*** Block opens ***

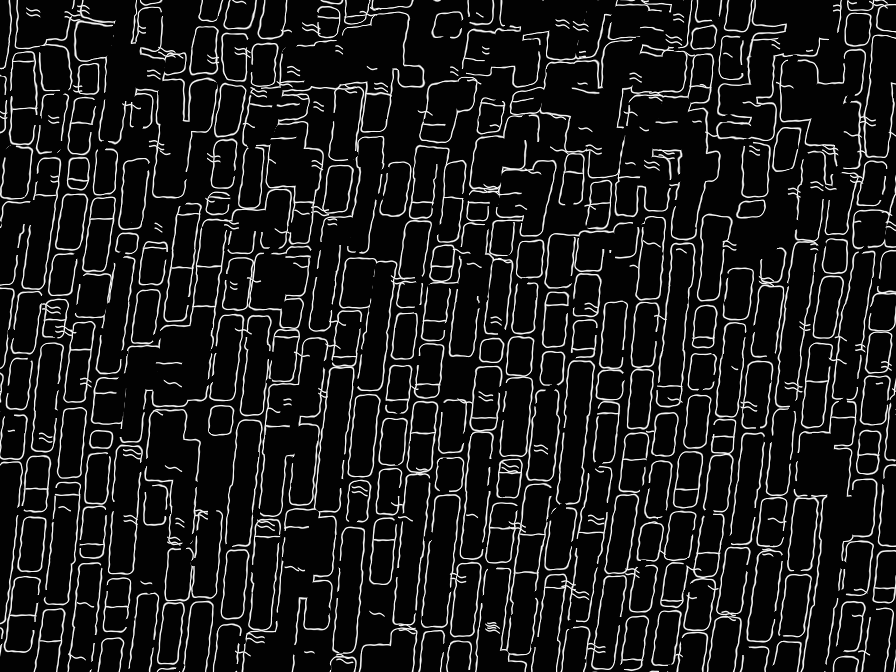
Write a WebGL 2 fragment shader that draws this texture.

```glsl
#version 300 es
precision highp float;
// Thin white outlines of leaning, brick-like cells in ragged columns on black.

#define PITCH 0.044         // column spacing, in canvas heights
#define CELL_LENGTH 0.108   // mean cell length at the bottom edge
#define GAP 0.0044          // half the space between columns
#define CORNER 0.008        // corner radius of a cell
#define LEAN 0.115          // sideways drift per unit of height
#define LINE 0.00108        // half the line width
#define WOBBLE 0.0011       // roughness of the outlines
#define EMPTY 0.07          // share of missing cells
#define DASH_GRID 0.034     // spacing of the loose dashes
#define INK 0.95            // line brightness

uniform vec2 u_resolution;
out vec4 fragColor;

float hash(vec2 id, float salt) {
  return fract(sin(dot(id, vec2(127.1, 311.7)) + salt * 74.7) * 43758.5);
}

// Layered sines, roughly within -1..1
float waves(vec2 p) {
  return 0.5 * sin(p.x + 1.7 * sin(p.y * 0.7))
       + 0.3 * sin(p.y * 1.9 + 1.3 * sin(p.x * 1.1))
       + 0.2 * sin(p.x * 2.3 - p.y * 1.6);
}

float roundBox(vec2 p, vec2 halfSize, float radius) {
  radius = min(radius, min(halfSize.x, halfSize.y));
  vec2 q = abs(p) - halfSize + radius;
  return length(max(q, 0.0)) + min(max(q.x, q.y), 0.0) - radius;
}

// Jittered boundary below the given row of a column
float rowEdge(float column, float row) {
  return row + 0.62 * (hash(vec2(column, row), 1.0) - 0.5);
}

// Distance to the merged cell outlines and to the rungs inside cells
float cellLines(vec2 p, float disorder) {
  float merged = 1.0;
  float rungs = 1.0;
  float baseColumn = floor(p.x / PITCH);
  float rough = WOBBLE * waves(p * 210.0);
  for (int i = -1; i <= 1; i++) {
    float column = baseColumn + float(i);
    float stretch = mix(0.78, 1.22, hash(vec2(column, 3.0), 2.0));
    float scale = CELL_LENGTH * stretch / (1.0 + 0.5 * p.y);
    float v = p.y * (1.0 + 0.25 * p.y) / (CELL_LENGTH * stretch)
            + column * 0.37 + hash(vec2(column, 9.0), 3.0);
    float baseRow = floor(v);
    for (int j = -1; j <= 1; j++) {
      float row = baseRow + float(j);
      vec2 id = vec2(column, row);
      if (hash(id, 4.0) < EMPTY + 0.05 * disorder) continue;
      float low = rowEdge(column, row);
      float high = rowEdge(column, row + 1.0);
      vec2 halfSize = vec2(0.5 * PITCH - GAP, 0.5 * (high - low) * scale);
      halfSize.y -= mix(0.001, 0.006, hash(id, 5.0));
      halfSize.x -= 0.004 * hash(id, 6.0) - 0.0015;
      vec2 center = vec2((column + 0.5) * PITCH, 0.0);
      center.x += 0.005 * (hash(id, 7.0) - 0.5);
      vec2 q = vec2(p.x - center.x, (v - 0.5 * (low + high)) * scale);

      // Some cells fuse with the next column or with the cell above
      float sideways = step(hash(id, 8.0), mix(0.07, 0.36, disorder)) * 0.008;
      float upward = step(hash(id, 9.0), 0.2) * 0.009;
      vec2 grow = vec2(sideways, upward);
      vec2 size = max(halfSize + grow, vec2(0.006));
      merged = min(merged, roundBox(q - grow, size, CORNER) + rough);

      // A cross line near one end of the cell
      float level = (hash(id, 11.0) - 0.5) * 1.5 * halfSize.y;
      float rung = max(abs(q.y - level + rough), abs(q.x) - halfSize.x);
      if (hash(id, 10.0) < 0.24) rungs = min(rungs, rung);
    }
  }
  // Small breaks in the outlines
  float breaks = smoothstep(0.66, 0.78, waves(p * 85.0 + 4.0));
  return min(abs(merged) + breaks * 0.004, max(rungs, 0.0));
}

// Distance to short, stacked, crooked dashes scattered on a grid
float dashLines(vec2 p, float disorder) {
  float nearest = 1.0;
  vec2 base = floor(p / DASH_GRID);
  for (int k = 0; k < 9; k++) {
    vec2 id = base + vec2(k % 3 - 1, k / 3 - 1);
    if (hash(id, 12.0) > mix(0.11, 0.27, disorder)) continue;
    vec2 jitter = vec2(hash(id, 13.0), hash(id, 14.0));
    vec2 q = p - (id + jitter) * DASH_GRID;
    q.y += 0.25 * q.x + 0.0016 * sin(q.x * 330.0 + 6.3 * jitter.x);
    float reach = mix(0.004, 0.013, hash(id, 15.0));
    float stack = hash(id, 16.0) < 0.5 ? 0.0 : 0.0036;
    vec2 segment = vec2(max(abs(q.x) - reach, 0.0), abs(q.y) - stack);
    nearest = min(nearest, length(segment));
  }
  return nearest;
}

void main() {
  vec2 p = gl_FragCoord.xy / u_resolution.y;
  float pixel = 1.0 / u_resolution.y;

  // Order dissolves toward the top, most of all on the right
  float disorder = smoothstep(0.5, 0.88, p.y + 0.13 * (p.x - 0.7));
  vec2 warped = p;
  warped.x -= LEAN * p.y + 0.008 * waves(p * 5.0);
  warped.x += disorder * 0.007 * waves(p * 24.0 + 2.0);
  warped.y += disorder * 0.008 * waves(p.yx * 27.0);

  float d = min(cellLines(warped, disorder), dashLines(p, disorder));
  float line = clamp((LINE - d) / pixel + 0.5, 0.0, 1.0);
  fragColor = vec4(vec3(0.008 + INK * line), 1.0);
}
```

*** Block closes ***

■ YOUR INSTRUCTIONS:
Present each line from the listing that holds the string "warped".

■ OUTPUT OF THE EXERCISE:
  vec2 warped = p;
  warped.x -= LEAN * p.y + 0.008 * waves(p * 5.0);
  warped.x += disorder * 0.007 * waves(p * 24.0 + 2.0);
  warped.y += disorder * 0.008 * waves(p.yx * 27.0);
  float d = min(cellLines(warped, disorder), dashLines(p, disorder));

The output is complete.